I remove the white paper sleeve before taking to the field. The sraws are almost exactly the size of the cores. That makes getting them into the straw difficult and if the core isn't broken it will be by the time you get it into the straw. Therefore, I have an letter opener in my field kit and slit the straw with the opener. The core will go into the straw without difficulty and the straw closes around it tightly enough to keep all parts together and prevent the core from sliding out of the straw. The slit also allows the core to start drying.
I then use a fine tip felt tip pen to put the speciment number on the straw and put the core in the slot in the kit I use to keep tree coring stuff in.
I use to plug the holes after coring. after recent research into the work of Dr. Alex L. Shigo concerning the healing of wounds to trees I have modified my protocols when coring trees.
I will be more judicious in coring, doing it only when I have a specific reason for coring. Additionally, I will no longer plug the hole. According to the research of Dr. Shigo, plugging the hole will only inhibit the natural healing mechanisms of the tree and could even be harmful.

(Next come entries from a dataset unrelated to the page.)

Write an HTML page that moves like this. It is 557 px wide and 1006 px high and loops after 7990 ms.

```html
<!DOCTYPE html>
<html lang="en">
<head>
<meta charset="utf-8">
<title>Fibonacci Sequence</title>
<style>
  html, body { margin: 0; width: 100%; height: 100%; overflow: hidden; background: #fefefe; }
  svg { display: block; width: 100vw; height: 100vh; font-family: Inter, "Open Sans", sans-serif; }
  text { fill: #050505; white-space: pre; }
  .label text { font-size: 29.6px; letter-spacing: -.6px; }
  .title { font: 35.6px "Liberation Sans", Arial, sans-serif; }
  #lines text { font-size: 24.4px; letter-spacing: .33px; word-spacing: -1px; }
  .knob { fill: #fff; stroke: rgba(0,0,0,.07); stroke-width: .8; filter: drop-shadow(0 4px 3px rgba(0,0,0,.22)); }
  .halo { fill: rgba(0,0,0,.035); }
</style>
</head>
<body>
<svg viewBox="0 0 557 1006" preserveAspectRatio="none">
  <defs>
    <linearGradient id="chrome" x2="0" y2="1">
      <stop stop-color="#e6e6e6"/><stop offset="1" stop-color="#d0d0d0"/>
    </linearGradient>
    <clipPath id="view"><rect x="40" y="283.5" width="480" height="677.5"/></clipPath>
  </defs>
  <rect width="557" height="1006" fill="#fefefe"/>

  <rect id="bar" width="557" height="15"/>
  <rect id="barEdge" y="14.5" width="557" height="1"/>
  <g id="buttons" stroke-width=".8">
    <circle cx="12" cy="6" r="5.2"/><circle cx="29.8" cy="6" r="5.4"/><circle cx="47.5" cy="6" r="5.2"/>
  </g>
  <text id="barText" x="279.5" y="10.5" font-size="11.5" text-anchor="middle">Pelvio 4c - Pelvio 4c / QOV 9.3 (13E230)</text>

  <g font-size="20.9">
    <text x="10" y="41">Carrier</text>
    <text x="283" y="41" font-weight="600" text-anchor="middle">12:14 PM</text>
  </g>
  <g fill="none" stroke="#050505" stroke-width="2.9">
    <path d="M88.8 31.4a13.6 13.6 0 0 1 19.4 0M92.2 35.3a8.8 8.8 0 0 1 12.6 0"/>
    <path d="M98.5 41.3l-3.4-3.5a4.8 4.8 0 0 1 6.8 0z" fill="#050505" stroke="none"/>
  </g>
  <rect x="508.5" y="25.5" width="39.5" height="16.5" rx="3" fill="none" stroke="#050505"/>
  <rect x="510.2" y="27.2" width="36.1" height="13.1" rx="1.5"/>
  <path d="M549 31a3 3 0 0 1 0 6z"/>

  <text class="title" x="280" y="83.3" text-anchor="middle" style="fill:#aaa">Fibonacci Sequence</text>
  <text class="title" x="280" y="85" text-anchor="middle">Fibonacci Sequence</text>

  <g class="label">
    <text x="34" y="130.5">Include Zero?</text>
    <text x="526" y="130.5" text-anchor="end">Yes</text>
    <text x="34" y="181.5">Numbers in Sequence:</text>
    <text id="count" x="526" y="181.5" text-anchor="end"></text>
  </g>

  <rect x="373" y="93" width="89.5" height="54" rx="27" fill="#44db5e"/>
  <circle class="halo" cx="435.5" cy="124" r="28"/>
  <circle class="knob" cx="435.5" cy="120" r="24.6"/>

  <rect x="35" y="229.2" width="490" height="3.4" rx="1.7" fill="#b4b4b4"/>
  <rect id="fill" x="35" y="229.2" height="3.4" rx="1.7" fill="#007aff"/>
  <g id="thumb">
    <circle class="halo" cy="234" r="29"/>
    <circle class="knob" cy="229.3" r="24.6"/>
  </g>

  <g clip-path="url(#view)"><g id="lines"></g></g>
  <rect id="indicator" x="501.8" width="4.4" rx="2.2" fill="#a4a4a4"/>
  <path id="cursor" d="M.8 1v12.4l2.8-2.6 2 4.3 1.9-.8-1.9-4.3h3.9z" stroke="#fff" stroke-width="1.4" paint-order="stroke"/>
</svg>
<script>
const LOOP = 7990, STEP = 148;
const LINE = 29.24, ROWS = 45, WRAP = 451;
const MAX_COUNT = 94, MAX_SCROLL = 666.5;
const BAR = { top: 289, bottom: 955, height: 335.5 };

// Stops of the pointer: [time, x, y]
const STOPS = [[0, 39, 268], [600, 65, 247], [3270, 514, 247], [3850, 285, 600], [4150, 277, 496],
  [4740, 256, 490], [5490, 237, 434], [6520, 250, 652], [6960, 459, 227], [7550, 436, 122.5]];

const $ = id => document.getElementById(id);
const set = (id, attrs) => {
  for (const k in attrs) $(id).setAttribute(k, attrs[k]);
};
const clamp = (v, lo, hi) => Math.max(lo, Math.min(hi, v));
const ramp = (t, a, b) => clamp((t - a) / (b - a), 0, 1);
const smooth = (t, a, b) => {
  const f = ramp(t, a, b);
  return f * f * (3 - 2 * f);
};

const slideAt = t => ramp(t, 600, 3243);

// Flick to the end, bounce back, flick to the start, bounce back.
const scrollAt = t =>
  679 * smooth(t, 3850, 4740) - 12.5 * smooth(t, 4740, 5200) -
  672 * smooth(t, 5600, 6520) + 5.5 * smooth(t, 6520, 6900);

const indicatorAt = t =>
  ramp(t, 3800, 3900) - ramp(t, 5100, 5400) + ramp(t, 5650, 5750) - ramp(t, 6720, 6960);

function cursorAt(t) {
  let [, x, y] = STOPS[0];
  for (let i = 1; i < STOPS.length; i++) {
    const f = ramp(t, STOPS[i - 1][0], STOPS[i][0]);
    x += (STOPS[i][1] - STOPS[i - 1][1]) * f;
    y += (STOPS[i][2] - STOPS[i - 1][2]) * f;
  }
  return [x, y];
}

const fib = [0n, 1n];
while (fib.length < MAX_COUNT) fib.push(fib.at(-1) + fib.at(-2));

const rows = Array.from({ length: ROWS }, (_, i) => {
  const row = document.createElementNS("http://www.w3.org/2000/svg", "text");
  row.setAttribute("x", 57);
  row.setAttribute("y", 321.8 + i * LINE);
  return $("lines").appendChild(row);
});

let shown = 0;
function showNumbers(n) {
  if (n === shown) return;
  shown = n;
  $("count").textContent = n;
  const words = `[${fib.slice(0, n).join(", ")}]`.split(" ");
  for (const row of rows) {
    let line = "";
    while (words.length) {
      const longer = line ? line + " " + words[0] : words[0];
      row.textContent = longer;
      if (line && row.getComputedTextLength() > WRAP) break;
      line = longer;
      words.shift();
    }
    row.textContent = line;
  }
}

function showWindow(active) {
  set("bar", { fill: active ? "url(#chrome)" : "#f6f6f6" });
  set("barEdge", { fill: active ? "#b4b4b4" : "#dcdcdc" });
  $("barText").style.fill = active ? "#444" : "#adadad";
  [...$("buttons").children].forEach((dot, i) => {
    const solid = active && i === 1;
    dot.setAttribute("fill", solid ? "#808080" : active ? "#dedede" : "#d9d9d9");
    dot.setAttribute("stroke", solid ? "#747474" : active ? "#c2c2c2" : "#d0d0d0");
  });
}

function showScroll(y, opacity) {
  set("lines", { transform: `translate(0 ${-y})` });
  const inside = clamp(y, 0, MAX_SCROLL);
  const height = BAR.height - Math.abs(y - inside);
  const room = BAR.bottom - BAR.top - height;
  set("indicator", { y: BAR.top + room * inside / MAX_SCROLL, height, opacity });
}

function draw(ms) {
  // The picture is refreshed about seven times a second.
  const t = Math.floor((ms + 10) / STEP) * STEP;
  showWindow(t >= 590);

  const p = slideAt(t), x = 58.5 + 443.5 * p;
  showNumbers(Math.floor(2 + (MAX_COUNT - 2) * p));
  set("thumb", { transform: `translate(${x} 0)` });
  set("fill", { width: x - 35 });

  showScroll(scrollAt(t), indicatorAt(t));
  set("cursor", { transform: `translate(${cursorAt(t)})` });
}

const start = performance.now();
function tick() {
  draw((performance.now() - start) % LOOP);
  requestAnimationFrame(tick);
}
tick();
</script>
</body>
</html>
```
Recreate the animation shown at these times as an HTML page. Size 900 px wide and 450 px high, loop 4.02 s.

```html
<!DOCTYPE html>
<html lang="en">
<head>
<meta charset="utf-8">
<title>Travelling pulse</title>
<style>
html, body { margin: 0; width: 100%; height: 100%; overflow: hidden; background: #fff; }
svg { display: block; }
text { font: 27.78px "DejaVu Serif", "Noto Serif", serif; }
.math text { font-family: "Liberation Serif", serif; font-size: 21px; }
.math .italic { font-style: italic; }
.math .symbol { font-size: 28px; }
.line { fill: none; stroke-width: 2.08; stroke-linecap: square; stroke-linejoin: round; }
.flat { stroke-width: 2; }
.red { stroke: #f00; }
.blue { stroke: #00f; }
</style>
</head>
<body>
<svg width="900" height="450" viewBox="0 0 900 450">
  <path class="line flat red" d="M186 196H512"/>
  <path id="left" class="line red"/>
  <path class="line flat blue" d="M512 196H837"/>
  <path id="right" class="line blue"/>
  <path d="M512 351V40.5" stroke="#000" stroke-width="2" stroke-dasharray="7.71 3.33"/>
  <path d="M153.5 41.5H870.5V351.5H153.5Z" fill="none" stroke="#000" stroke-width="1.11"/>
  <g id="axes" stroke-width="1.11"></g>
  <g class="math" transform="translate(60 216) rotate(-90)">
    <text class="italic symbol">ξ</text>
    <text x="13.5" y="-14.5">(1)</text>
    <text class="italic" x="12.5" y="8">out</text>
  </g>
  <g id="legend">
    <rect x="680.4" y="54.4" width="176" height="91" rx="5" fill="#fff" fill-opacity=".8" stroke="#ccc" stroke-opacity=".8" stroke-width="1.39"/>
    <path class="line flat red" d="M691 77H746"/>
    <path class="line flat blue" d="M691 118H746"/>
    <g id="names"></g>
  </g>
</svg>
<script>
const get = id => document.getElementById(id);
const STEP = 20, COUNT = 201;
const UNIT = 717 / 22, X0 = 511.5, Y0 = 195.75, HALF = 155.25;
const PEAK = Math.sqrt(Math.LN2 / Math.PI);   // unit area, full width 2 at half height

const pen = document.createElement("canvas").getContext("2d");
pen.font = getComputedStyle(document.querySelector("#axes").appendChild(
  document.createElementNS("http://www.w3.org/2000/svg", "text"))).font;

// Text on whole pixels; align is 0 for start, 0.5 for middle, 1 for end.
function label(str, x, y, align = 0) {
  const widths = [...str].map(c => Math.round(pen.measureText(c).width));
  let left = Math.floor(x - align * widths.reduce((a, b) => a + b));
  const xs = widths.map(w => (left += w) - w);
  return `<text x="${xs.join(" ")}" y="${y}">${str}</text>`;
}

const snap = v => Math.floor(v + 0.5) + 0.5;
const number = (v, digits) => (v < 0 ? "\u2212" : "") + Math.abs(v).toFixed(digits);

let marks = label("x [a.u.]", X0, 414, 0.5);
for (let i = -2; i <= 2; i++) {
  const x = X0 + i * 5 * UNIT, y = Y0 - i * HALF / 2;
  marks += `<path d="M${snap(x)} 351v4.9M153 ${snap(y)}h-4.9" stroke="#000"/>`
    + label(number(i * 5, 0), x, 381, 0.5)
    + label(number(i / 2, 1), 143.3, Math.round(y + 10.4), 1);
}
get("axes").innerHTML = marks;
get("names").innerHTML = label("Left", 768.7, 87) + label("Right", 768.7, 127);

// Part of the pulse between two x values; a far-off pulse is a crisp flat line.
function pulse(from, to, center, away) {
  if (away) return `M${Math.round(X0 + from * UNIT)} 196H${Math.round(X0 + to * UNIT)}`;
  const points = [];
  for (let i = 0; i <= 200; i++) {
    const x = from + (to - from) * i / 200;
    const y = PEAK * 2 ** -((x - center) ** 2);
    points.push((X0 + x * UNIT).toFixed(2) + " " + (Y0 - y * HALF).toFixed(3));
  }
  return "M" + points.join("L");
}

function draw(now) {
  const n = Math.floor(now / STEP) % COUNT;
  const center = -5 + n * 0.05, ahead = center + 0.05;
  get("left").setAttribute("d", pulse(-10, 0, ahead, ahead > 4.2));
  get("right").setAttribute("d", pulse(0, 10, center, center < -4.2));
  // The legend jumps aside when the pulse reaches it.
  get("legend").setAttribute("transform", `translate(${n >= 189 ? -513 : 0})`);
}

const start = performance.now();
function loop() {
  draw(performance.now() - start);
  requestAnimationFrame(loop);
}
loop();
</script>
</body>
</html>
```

When the cores are dry I lay a bead of glue in the grove and clamp the core back into the mount. When the glue is dry I process the cores in the shop in the basement as follows:
1. I sand the portion of the core above the surface of the core mount down to the core mount level using a belt sander.
2. Then I run the mounted core across the disk sander to ensure everything is square and that it is sanded down to the same level from end to end.
3. I clamp it in a jig I made for this purpose. I adjust an adjustable clamp on one end to hold the mount firmly and sand the mounted core with 5 grades of sandpaper starting with 180 grit and ending with 800 grit. I then polish with polishing paper in 6 steps from 1 to 30 microns. At that point the core (and mount) have a finish that appears to be almost glass like.
I clear the mounted core with canned air to remove any loose dust particles from the pores.Reading the pores is easy with a strong glass or a microscope.
Taking increment core samples at ground level
Taking increment core samples from the bottom of a tree can be done with ease with a few modifications to the basic instruments used to take tree cores. I had an old corer that was not going to be used again. I cut the handles off leaving two inche stubs on either side. I milled one end of a metal rod to be used as a handle fitted into one of the handle stubs. This handle can be switched from one side to the other to rotate the corer half a turn at a time. Since the stub of the handle opposite is only 2 inches the core sample can be taken within 2 inches of the ground.
The method is as follows:
1. Seat the corer in the tree (I use the rope method described on this website)
2. Once the corer is anchored in the tree insert the handle on the left side and turn the corer 180 degrees.
3. Take the handle out and switch it to the stub that is now on the left side and repeat. Keep doing that until the corer has reached as deep as desired and extract the corer in the usual way reversing the switching pattern.
I found it works beautifully and took a core from 2 inches above the ground. It was harder work than coring at breast height in the normal manner as you work with your hands instead of your arms and at ground level. Leverage is difficult to achieve. However, it is a way to get a core at ground level which gives the true age of the tree. Adjustments can be made for cores taken at breast height but not that yields an approximate date of establishment which can be off by a number of years. Digging a ditch to allow the handle to rotate can damage roots and is not necessary with this method.